By offering people access to cultural and sporting activities, as well as skills development, the programme not only enables people to enjoy a hobby, it also helps reduce social isolation.
The scheme works by matching the people who want support with people who want to offer some of their time to support others.
Since we started, applications to volunteer have been flooding in — from people like Richard. Richard, 46, is both a volunteer and ambassador for our project.
The father of three is a former detective and marathon runner, before he suffered a brain stem stroke in 2012 and became ‘locked in’. Richard has tackled his challenges head on by inspiring others to overcome their difficulties.
He’s been volunteering for our programme at St David’s Church, in Holmbridge, West Yorkshire, by offering a variety of activities to meet the needs and abilities of the other participants.
‘This is a really important project for me. I want to help inspire people who may be feeling lonely or isolated, or simply that they feel they don’t fit in.
‘I want to encourage them to get out, and that’s why I’ve put myself forward into the spotlight to demonstrate that, with support, it is possible to overcome fears and difficulties, and find worthwhile activities.’
As a young man, Barry McGuigan got behind the wheel of his car after drinking and crashed at a high speed. At just 22 years old Barry sustained a brain injury following his accident. After six weeks in a coma, Barry was left paralysed, unable to walk, talk or feed himself.
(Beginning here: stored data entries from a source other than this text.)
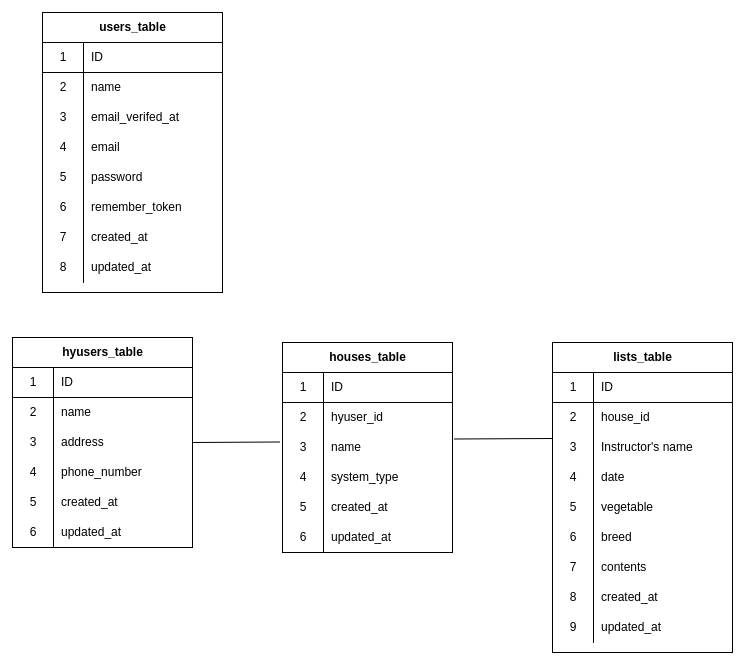
<!DOCTYPE html>
<html lang="en">
<head>
<meta charset="utf-8">
<title>Database table diagram</title>
<style>
:root { --paper: #fff; --ink: #000; --row: 30px; }
* { box-sizing: border-box; }
html, body { margin: 0; background: var(--paper); }
.diagram {
  position: relative; width: 745px; height: 665px; overflow: hidden;
  color: var(--ink); font: 12px/29px "Liberation Sans", Arial, sans-serif;
}
.relations { position: absolute; inset: 0; stroke: var(--ink); stroke-width: 1; }
.entity { position: absolute; border: 1px solid var(--ink); background: var(--paper); }
.users { left: 42px; top: 12px; width: 181px; height: 281px; }
.hyusers { left: 12px; top: 337px; width: 181px; height: 211px; }
.houses { left: 282px; top: 342px; width: 171px; height: 211px; }
.lists { left: 552px; top: 342px; width: 181px; height: 311px; }
h2 {
  margin: 0; height: var(--row); border-bottom: 1px solid var(--ink);
  font-size: 12px; font-weight: bold; text-align: center;
}
ol { margin: 0; padding: 0; list-style: none; counter-reset: field; }
li { display: flex; height: var(--row); counter-increment: field; white-space: nowrap; }
li::before {
  content: counter(field); flex: none; width: 40px; margin-right: 7px;
  border-right: 1px solid var(--ink); text-align: center;
}
li.key { border-bottom: 1px solid var(--ink); }
</style>
</head>
<body>
<main class="diagram">
  <svg class="relations" width="745" height="665" viewBox="0 0 745 665" aria-hidden="true">
    <line x1="193" y1="442.5" x2="280" y2="442"/>
    <line x1="454" y1="439" x2="552" y2="438.5"/>
  </svg>

  <section class="entity users">
    <h2>users_table</h2>
    <ol>
      <li class="key">ID</li>
      <li>name</li>
      <li>email_verifed_at</li>
      <li>email</li>
      <li>password</li>
      <li>remember_token</li>
      <li>created_at</li>
      <li>updated_at</li>
    </ol>
  </section>

  <section class="entity hyusers">
    <h2>hyusers_table</h2>
    <ol>
      <li class="key">ID</li>
      <li>name</li>
      <li>address</li>
      <li>phone_number</li>
      <li>created_at</li>
      <li>updated_at</li>
    </ol>
  </section>

  <section class="entity houses">
    <h2>houses_table</h2>
    <ol>
      <li class="key">ID</li>
      <li>hyuser_id</li>
      <li>name</li>
      <li>system_type</li>
      <li>created_at</li>
      <li>updated_at</li>
    </ol>
  </section>

  <section class="entity lists">
    <h2>lists_table</h2>
    <ol>
      <li class="key">ID</li>
      <li>house_id</li>
      <li>Instructor's name</li>
      <li>date</li>
      <li>vegetable</li>
      <li>breed</li>
      <li>contents</li>
      <li>created_at</li>
      <li>updated_at</li>
    </ol>
  </section>
</main>
</body>
</html>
He lives at Cheshire Mews in Lurgan in Northern Ireland and 10 years on, Barry is now learning to talk again and has found a new purpose in his life.
He has been honoured by the Justice Minister and his local council for the efforts he makes in his voluntary work talking to other young people about what happened to him to encourage them not to make the same mistake.
‘I have been able to live my life as independently as possible thanks to all the staff at Cheshire Mews.
‘They have made a difference in my day to day life — their floating support service help me move from nursing care into my own home, I would not have been able to do this without Leonard Cheshire Disability.’